It got worse for my little guy when I opened my email and discovered an email from a friend and neighbor who didn’t know that my son had confessed, telling me about what happened and adding that several of the children on the bus were quite upset. “Oh, no! None of the parents will respect me anymore. This is horrible. I wasn’t thinking. I didn’t mean to destroy God’s property.” More sobbing. My son wrote our neighbor an abject apology for having committed an offensive act, and she sent a gracious reply.
I wasn’t pleased with what my son did, but I wasn’t angry at him. It seemed to me that he was angry enough at himself. He knew that he’d done an irresponsible and offensive act, although he did so foolishly and entirely without malice. He also felt very keenly that what he had done might diminish him in the eyes of people he respects and whose respect he desires.

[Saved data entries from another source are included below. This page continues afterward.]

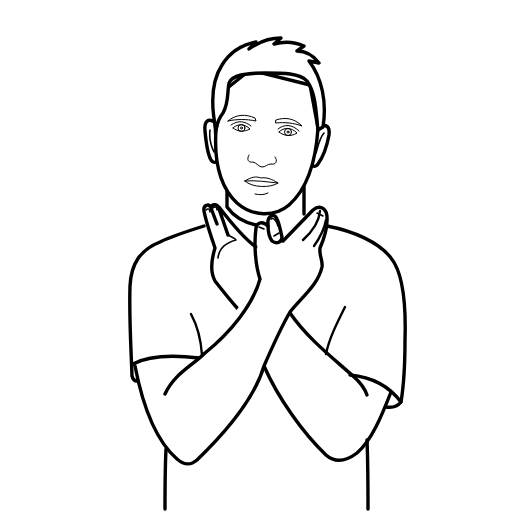
<!DOCTYPE html>
<html lang="en">
<head>
<meta charset="utf-8">
<title>Man with crossed arms</title>
<style>
:root { --paper: #fff; --ink: #000; }
html, body { margin: 0; background: var(--paper); overflow: hidden; }
svg { display: block; width: 512px; height: 512px; }
.figure { fill: none; stroke: var(--ink); stroke-width: 3.4; stroke-linecap: round; stroke-linejoin: round; }
.solid { fill: var(--paper); }
.mask { fill: var(--paper); stroke: none; }
.fold { stroke-width: 2.4; }
.crease { stroke-width: 1.6; }
.face { stroke-width: 1; }
</style>
</head>
<body>
<svg viewBox="0 0 512 512" role="img" aria-label="Line drawing of a man holding his crossed arms up to his chin">
<g class="figure">
  <g id="shirt">
    <path d="M204 226C188 231 172 236 160 242C140 250 131 264 130 286C129 318 131 346 132 376C133 380 135 381 137 381"/>
    <path d="M133 364C148 356 174 355 199 358"/>
    <path d="M327 226C353 231 379 242 391 258C404 274 406 308 405 340C405 366 403 390 401 402C397 407 392 408 386 407"/>
    <path d="M350 375C371 377 389 386 401 402"/>
    <path d="M166 449C165 470 165 490 165 509M367 440C368 464 368 486 368 509"/>
    <path class="fold" d="M191 314C198 327 201 340 202 355M345 307C336 325 329 339 326 354"/>
  </g>
  <g id="neck">
    <path d="M227 188V207C232 214 242 222 256 225M304 184V214"/>
  </g>
  <g id="head">
    <path class="solid" d="M215 122C208 118 204 121 205 131C206 142 207 153 211 160C213 163 216 163 217 161Z"/>
    <path class="solid" d="M318 128C326 123 330 126 329 135C327 146 323 157 318 164C316 167 313 167 312 165Z"/>
    <path class="crease" d="M210 130C209 138 211 146 214 152M324 133C320 137 318 146 316 153"/>
    <path class="solid" d="M216 130C214 160 220 187 237 203C253 217 275 217 289 205C307 189 316 160 318 128L310 85L250 70L225 90Z"/>
    <path class="solid" d="M216 130C211 106 211 82 222 65C230 52 241 45 256 42L249 49C260 41 270 38 281 38L274 44C285 41 295 42 304 46L297 51C306 51 313 55 319 63L309 61C322 78 327 102 323 127L318 130C316 113 316 93 307 81C300 73 283 73 265 73C246 73 232 75 229 83C227 93 229 102 223 113C219 118 217 123 216 130Z"/>
  </g>
  <g id="features" class="face">
    <path d="M228 121C236 114 246 114 255 118L256 121C246 119 237 119 228 121Z"/>
    <path d="M276 120C285 117 294 118 302 126C294 123 285 122 276 123Z"/>
    <path d="M233 128C238 123 245 124 250 129C244 132 238 132 233 128M231 125C238 120 245 121 251 126"/>
    <circle cx="241.500" cy="128" r="3.500"/><circle cx="241.500" cy="128" r="1"/>
    <path d="M279 132C284 127 291 127 297 133C291 137 284 136 279 132M278 129C284 124 292 124 299 131"/>
    <circle cx="288" cy="132" r="3.500"/><circle cx="288" cy="132" r="1"/>
    <path d="M249 155C246 160 249 163 253 162C257 163 259 167 262 167C266 167 267 164 271 164C276 165 278 161 275 157"/>
    <path d="M245 181C251 177 256 176 261 178C266 177 272 179 278 183C271 188 252 188 245 181ZM245 181C256 180 267 182 278 183M255 194C260 195 264 195 268 193"/>
  </g>
  <g id="rear-arm">
    <path class="mask" d="M204 209L213 204L256 247L264 285L238 309L216 282Z"/>
    <path d="M238 309C230 300 222 290 215 281C210 272 211 261 215 248C211 236 206 222 204 211C203 205 209 203 211 208M211 208C212 203 218 204 219 209L228 235M211 208L217 224M219 207C229 220 242 237 256 247"/>
    <path class="crease" d="M228 235C232 237 236 239 236 240C225 243 219 248 218 258M206 210C208 208 210 209 210 212M213 208C215 206 217 207 217 210"/>
    <path d="M290 313C308 339 333 358 353 376C361 383 365 389 367 395"/>
    <path d="M264 366C278 398 303 433 326 455C335 463 345 462 357 453C372 440 382 415 391 392"/>
  </g>
  <g id="front-arm">
    <path class="mask" d="M256 228L283 241L312 210L325 208L327 222L320 248L321 268L290 312L264 366L196 461L177 459L165 394L205 352L260 279Z"/>
    <path d="M135 366C142 402 155 440 177 459C184 465 190 466 197 460C226 432 254 400 264 366C274 343 283 324 290 312C302 297 318 285 322 267C323 260 319 256 320 248C323 241 327 231 327 221C328 208 320 204 313 210L283 241"/>
    <path d="M165 394C174 374 192 366 205 353C230 333 253 305 260 279C255 264 254 243 256 228C257 222 263 221 268 226"/>
    <path d="M268 225C267 218 271 214 275 216C279 220 280 229 282 237C282 243 276 244 272 241C269 237 268 231 268 225Z"/>
    <path class="fold" d="M320 211C319 222 313 231 303 240M326 220C324 231 319 239 314 246"/>
    <path class="crease" d="M271 219C274 217 277 222 278 226M274 236L279 233M317 213L323 216M259 227L264 229"/>
  </g>
</g>
</svg>
</body>
</html>
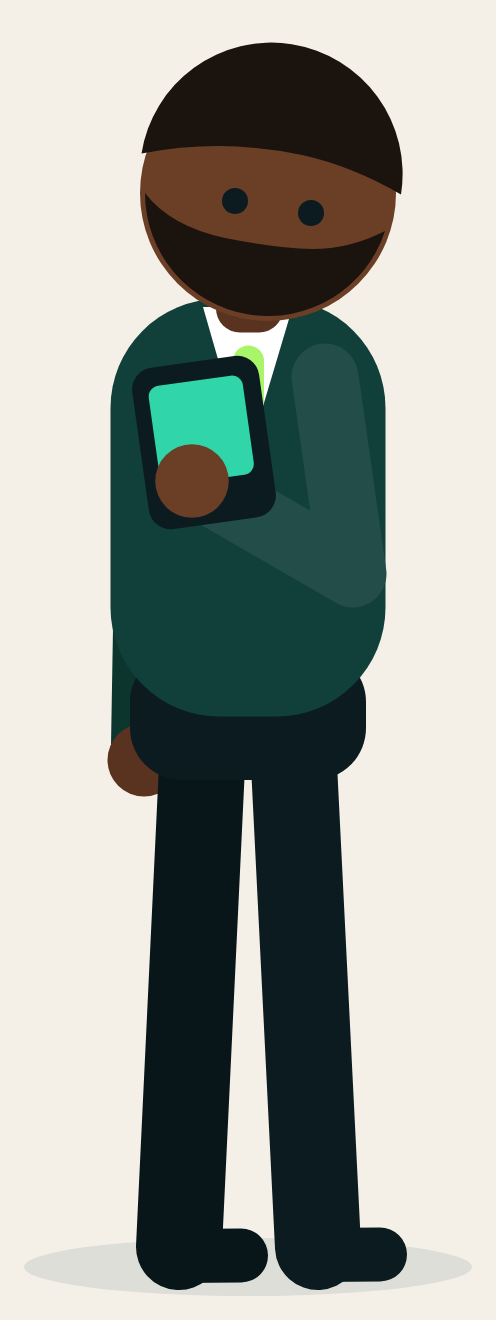
<!DOCTYPE html>
<html lang="en">
<head>
<meta charset="utf-8">
<title>Man with a tablet</title>
<style>
:root {
  --paper: #f4f0e8;
  --shadow: #dddeD7;
  --ink: #0b1b1f;
  --ink-deep: #08161a;
  --sweater: #113f39;
  --sweater-dark: #0b352d;
  --sleeve: #234d48;
  --skin: #6b3e26;
  --skin-dark: #5a3320;
  --hair: #1b130e;
  --shirt: #ffffff;
  --tie: #a9f56a;
  --screen: #30d5a9;
}
html, body { margin: 0; background: var(--paper); overflow: hidden; }
.figure { display: block; width: 496px; height: 1320px; background: var(--paper); }
.limb { fill: none; stroke-linecap: round; stroke-linejoin: round; }
.leg { stroke-width: 86px; }
.shoe { stroke-width: 54px; }
.arm { stroke-width: 67px; }
.front { stroke: var(--ink); }
.back { stroke: var(--ink-deep); }
.skin { fill: var(--skin); }
.skin-dark { fill: var(--skin-dark); }
.hair { fill: var(--hair); }
.ink { fill: var(--ink); }
</style>
</head>
<body>
<svg class="figure" viewBox="0 0 496 1320" role="img" aria-label="Bearded man in a green sweater holding a tablet">
  <ellipse cx="248" cy="1267" rx="224" ry="29" fill="var(--shadow)"/>

  <g id="back-arm">
    <path class="limb arm" d="M147 600L144.500 745" stroke="var(--sweater-dark)" style="stroke-linecap:butt"/>
    <circle class="skin-dark" cx="144" cy="760" r="36.500"/>
  </g>

  <g id="legs">
    <path class="limb leg back" d="M203 745L179 1247"/>
    <path class="limb shoe back" d="M180 1256L241 1255.500"/>
    <path class="limb leg front" d="M293 745L318 1247"/>
    <path class="limb shoe front" d="M318 1255L380 1254.500"/>
    <rect class="ink" x="130" y="650" width="236" height="130" rx="52"/>
  </g>

  <g id="torso">
    <rect x="110.500" y="299" width="275" height="417.500" rx="109" fill="var(--sweater)"/>
    <path d="M203 307H289V319L247 460Z" fill="var(--shirt)"/>
    <path d="M233 361A15.500 15.500 0 0 1 264 361V402L247 460L233 407Z" fill="var(--tie)"/>
    <rect class="skin-dark" x="216" y="270" width="67" height="62.500" rx="24"/>
  </g>

  <path id="front-arm" class="limb arm" d="M325 377L353 574L192 481" stroke="var(--sleeve)"/>

  <g id="tablet" transform="rotate(-8 204 442.500)">
    <rect class="ink" x="140" y="361" width="128" height="163" rx="22"/>
    <rect x="155.500" y="380" width="95" height="100" rx="11" fill="var(--screen)"/>
  </g>
  <circle class="skin" cx="192" cy="481" r="36.800"/>

  <g id="head">
    <circle class="skin" cx="268" cy="193" r="128"/>
    <path class="hair" d="M145 193A123 123 0 0 0 385 231Q350 249 312 249Q275 248 225 238Q170 226 145 193Z"/>
    <path class="hair" d="M141.500 153.500A131 131 0 1 1 401 194.500Q352 166 302 155Q223 138 141.500 153.500Z"/>
    <circle class="ink" cx="235" cy="201" r="13"/>
    <circle class="ink" cx="311" cy="213" r="13"/>
  </g>
</svg>
</body>
</html>
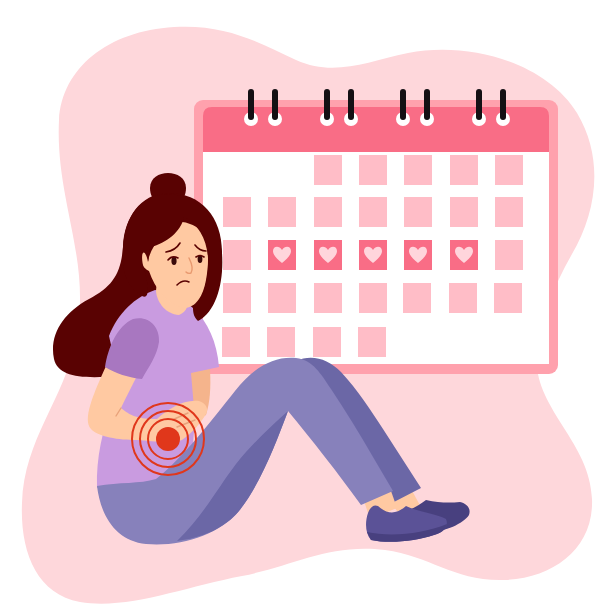
<!DOCTYPE html>
<html lang="en">
<head>
<meta charset="utf-8">
<title>Period pain and cycle calendar</title>
<style>
:root {
  --blush: #fed7db;
  --frame: #ffa1ad;
  --header: #f96d86;
  --day: #ffbdc7;
  --heart: #ffd5dc;
  --hair: #590202;
  --skin: #ffc9a2;
  --skin-shade: #f5b48c;
  --shirt: #c99be0;
  --sleeve: #a877c0;
  --jeans: #8781bb;
  --jeans-shade: #6b67a6;
  --shoe: #5b5297;
  --shoe-shade: #48407f;
  --pain: #e0371b;
  --ink: #141014;
}
html, body { margin: 0; background: #fff; }
body { width: 612px; height: 612px; overflow: hidden; }
svg { display: block; }
.blush { fill: var(--blush); }
.frame { fill: var(--frame); }
.header { fill: var(--header); }
.day { fill: var(--day); }
.period-day { fill: var(--header); }
.heart { fill: var(--heart); }
.paper { fill: #fff; }
.pin { stroke: var(--ink); stroke-width: 6; stroke-linecap: round; }
.hair { fill: var(--hair); }
.skin { fill: var(--skin); }
.skin-shade { fill: var(--skin-shade); }
.shirt { fill: var(--shirt); }
.sleeve { fill: var(--sleeve); }
.jeans { fill: var(--jeans); }
.jeans-shade { fill: var(--jeans-shade); }
.shoe { fill: var(--shoe); }
.shoe-shade { fill: var(--shoe-shade); }
.eye { fill: #3a0a0a; }
.feature { fill: none; stroke: var(--hair); stroke-width: 1.6; stroke-linecap: round; stroke-linejoin: round; }
.nose { fill: none; stroke: #e8996f; stroke-width: 1.4; stroke-linecap: round; }
.crease { fill: none; stroke: #e8a27a; stroke-width: 1.4; stroke-linecap: round; }
.pain-ring { fill: none; stroke: var(--pain); stroke-width: 2; }
.pain-core { fill: var(--pain); }
</style>
</head>
<body>
<svg width="612" height="612" viewBox="0 0 612 612" role="img" aria-label="A woman sits holding her aching belly in front of a calendar with five days marked by hearts">
  <defs>
    <rect id="day" width="28" height="30"/>
    <g id="period-day">
      <rect class="period-day" width="28" height="30"/>
      <path class="heart" d="M14 23C9 19 5 15 5 11C5 6 11 5 14 10C17 5 23 6 23 11C23 15 19 19 14 23Z"/>
    </g>
    <g id="ring">
      <circle class="paper" cy="119" r="7"/>
      <line class="pin" y1="92" y2="117"/>
    </g>
    <g id="ring-pair">
      <use href="#ring" x="251"/>
      <use href="#ring" x="275"/>
    </g>
  </defs>

  <rect class="paper" width="612" height="612"/>
  <path class="blush" d="M59 120C62 68 108 31 174 27C226 24 258 42 296 60C334 77 366 62 408 53C470 41 546 63 577 113C605 160 596 213 572 254C552 289 541 321 537 352C531 407 590 440 592 499C594 548 554 578 505 580C455 582 431 556 385 550C330 543 293 566 242 576C184 587 128 610 80 602C36 594 20 551 22 503C24 439 64 400 76 340C92 259 55 201 59 120Z"/>

  <g id="calendar">
    <rect class="frame" x="194" y="100" width="364" height="274" rx="9"/>
    <path class="header" d="M203 152V116Q203 107 212 107H540Q549 107 549 116V152Z"/>
    <rect class="paper" x="203" y="152" width="346" height="212"/>
    <g id="rings">
      <use href="#ring-pair"/>
      <use href="#ring-pair" x="76"/>
      <use href="#ring-pair" x="152"/>
      <use href="#ring-pair" x="228"/>
    </g>
    <g class="day">
      <use href="#day" x="314" y="155"/>
      <use href="#day" x="359" y="155"/>
      <use href="#day" x="404" y="155"/>
      <use href="#day" x="450" y="155"/>
      <use href="#day" x="495" y="155"/>
      <use href="#day" x="223" y="197"/>
      <use href="#day" x="268" y="197"/>
      <use href="#day" x="314" y="197"/>
      <use href="#day" x="359" y="197"/>
      <use href="#day" x="404" y="197"/>
      <use href="#day" x="450" y="197"/>
      <use href="#day" x="495" y="197"/>
      <use href="#day" x="223" y="240"/>
      <use href="#day" x="495" y="240"/>
      <use href="#day" x="223" y="283"/>
      <use href="#day" x="268" y="283"/>
      <use href="#day" x="314" y="283"/>
      <use href="#day" x="359" y="283"/>
      <use href="#day" x="403" y="283"/>
      <use href="#day" x="449" y="283"/>
      <use href="#day" x="494" y="283"/>
      <use href="#day" x="222" y="327"/>
      <use href="#day" x="267" y="327"/>
      <use href="#day" x="313" y="327"/>
      <use href="#day" x="358" y="327"/>
    </g>
    <g id="period-days">
      <use href="#period-day" x="268" y="240"/>
      <use href="#period-day" x="314" y="240"/>
      <use href="#period-day" x="359" y="240"/>
      <use href="#period-day" x="404" y="240"/>
      <use href="#period-day" x="450" y="240"/>
    </g>
  </g>

  <g id="woman">
    <g id="hair-back">
      <path class="hair" d="M150 188C150 168 186 168 186 188C186 195 183 200 178 204H158C153 200 150 195 150 188Z"/>
      <path class="hair" d="M168 193C139 194 125 218 123 247C121 274 112 287 89 299C63 313 49 335 54 359C58 377 82 379 118 376L160 330L196 322C214 313 222 288 222 255C223 218 202 193 168 193Z"/>
    </g>

    <path class="skin-shade" d="M190 372L210 369C211 388 210 402 206 415L188 424Z"/>

    <g id="far-leg">
      <path class="skin" d="M385 494L410 487L422 509L402 518Z"/>
      <path class="jeans-shade" d="M296 361C312 354 328 359 341 372C358 390 371 411 383 429L421 488L392 503L330 430Z"/>
      <path class="shoe-shade" d="M395 513C408 512 418 506 426 500C439 503 450 503 460 502C468 504 471 509 469 515C463 524 446 531 428 533L398 536Z"/>
    </g>

    <path class="shirt" d="M155 290C135 297 118 313 109 336L118 376L111 407C103 430 96 457 97 488L190 480L195 420L191 373L219 367C217 342 208 322 193 308C182 298 170 291 155 290Z"/>
    <path class="skin" d="M158 268L188 294C190 303 187 312 179 315C166 314 157 303 156 291Z"/>
    <path class="skin-shade" d="M158 280C163 296 173 306 186 308L189 300L176 284Z"/>

    <g id="near-leg">
      <path class="skin" d="M363 498L391 491L397 508L370 519Z"/>
      <path class="jeans" d="M97 486C119 482 140 484 156 479C183 458 211 421 235 391C254 367 274 356 296 358C313 360 321 374 331 389C346 412 360 434 373 457L393 491L361 505C338 473 312 440 288 411C276 443 260 485 239 511C219 535 181 547 146 544C117 541 101 518 97 486Z"/>
      <path class="jeans-shade" d="M288 411C271 426 252 444 236 464C219 486 203 516 177 541C201 538 224 529 239 511C260 485 276 443 288 411Z"/>
      <path class="shoe" d="M368 513C370 507 374 504 378 506C389 516 398 513 406 506C421 513 438 514 446 519C449 526 444 532 434 535C416 541 390 544 371 540C365 533 365 522 368 513Z"/>
      <path class="shoe-shade" d="M367 532C391 537 422 534 447 524C446 530 441 533 434 535C416 541 390 544 371 540Z"/>
    </g>

    <g id="arm">
      <path class="skin" d="M106 366L138 374C132 386 126 397 121 408C132 418 144 419 157 419C168 409 184 399 199 401C206 403 209 409 206 414C200 424 192 433 182 440C170 444 152 441 137 440C119 440 98 437 91 429C82 419 94 393 106 366Z"/>
      <path class="crease" d="M121 408L116 416M172 420L188 413M177 427L195 420"/>
      <path class="sleeve" d="M133 319C148 315 160 326 159 342C157 356 148 368 142 379C129 378 115 373 105 367C108 348 117 326 133 319Z"/>
    </g>

    <g id="head">
      <path class="skin" d="M145 249C136 248 138 266 149 271C155 289 167 303 182 308C196 309 203 296 206 280C209 264 209 247 204 234C198 226 186 221 176 222C165 233 154 242 149 257Z"/>
      <path class="hair" d="M123 247C124 215 143 194 169 194C199 195 218 220 222 253C224 281 217 311 198 321C194 317 193 313 193 308C204 300 209 277 208 258C207 239 198 224 184 217C181 232 166 243 151 247C148 251 150 258 148 262C145 247 140 251 143 265C148 280 151 301 142 296C126 286 121 271 123 247Z"/>
      <path class="feature" d="M166 252C172 251 177 248 180 243M195 245C198 249 202 251 206 251"/>
      <ellipse class="eye" cx="174" cy="261" rx="2.6" ry="4"/>
      <ellipse class="eye" cx="200" cy="259" rx="2.4" ry="4"/>
      <path class="feature" d="M168 260Q172 255 178 258M196 257Q200 254 204 257"/>
      <path class="nose" d="M189 258Q194 268 191 273Q188 274 186 272"/>
      <path class="feature" d="M177 285Q183 279 189 282"/>
    </g>
  </g>

  <g id="pain-point">
    <circle class="pain-core" cx="168" cy="439" r="12"/>
    <circle class="pain-ring" cx="168" cy="439" r="20"/>
    <circle class="pain-ring" cx="168" cy="439" r="28"/>
    <circle class="pain-ring" cx="168" cy="439" r="36"/>
  </g>
</svg>
</body>
</html>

Indeed, I was quite pleased that he was upset and able to identify his own wrongdoing, rather than arrogant and dismissive. He could have gone the other route: “It’s just a book, and people who believe in it are stupid, and I should be able to rip up a book if I want, etc.” That he didn’t, that he immediately realized he’d made a mistake, was a comforting reminder that my son is a fundamentally good person, who is simply a long way from maturity. He is not, thank goodness, a punk or a sociopath. A good (not angry or accusatory) talk about decency and respect, a total media blackout for two days, and a rather pleasant evening for him at a church youth group (he wants to go back) were, to my mind, entirely sufficient responses.
What was really interesting — and here we’re back at my whole obsession with McQueary and a society that passes the back and practices moral relativism — was the response from a liberal friend of mine. Rather than acknowledging that my son had done something wrong, his ire was all focused on the old man who had handed out Bibles.
“That’s illegal.” ”
No, it’s not. He wasn’t on school property, and he wasn’t handing out anything that is illegal or that is prohibited to minors, such as drugs, alcohol, cigarettes or pornography.”
“Well, it ought to be illegal. You can’t just hand out Bibles to people.”
“Um, actually, a little thing called the First Amendment says you can.”
He was shocked.
My friend’s next challenge was that handing out a Bible to school children was entrapment.
“That man was trying to entrap children. He knew that most of them would throw it away and that boys would play with it. There’s no difference between shredding it and throwing it in the garbage can.”
My friend was unconvinced when I pointed out that (a) the fact that many children on the bus were upset shows that treating a Bible with disrespect is not a natural or appropriate act and (b) that there is a difference between respectfully disposing of an unwanted item and deliberately destroying it in public view. Intention matters. And it was because intention matters that I was upset with my son for what he did, but I was neither angry nor perturbed. His intentions weren’t blasphemous. He just wanted candy.
Because issues such as this pop up in one form or another quite often when you have parents, you can see why I think long and hard about the messages we send our kids when it comes to right and wrong, and about responsibility to individuals and to society at large.
What do you all think, whether about my parenting decisions, about my McQueary tie-in, about societal messages, or anything else this post might have brought to mind?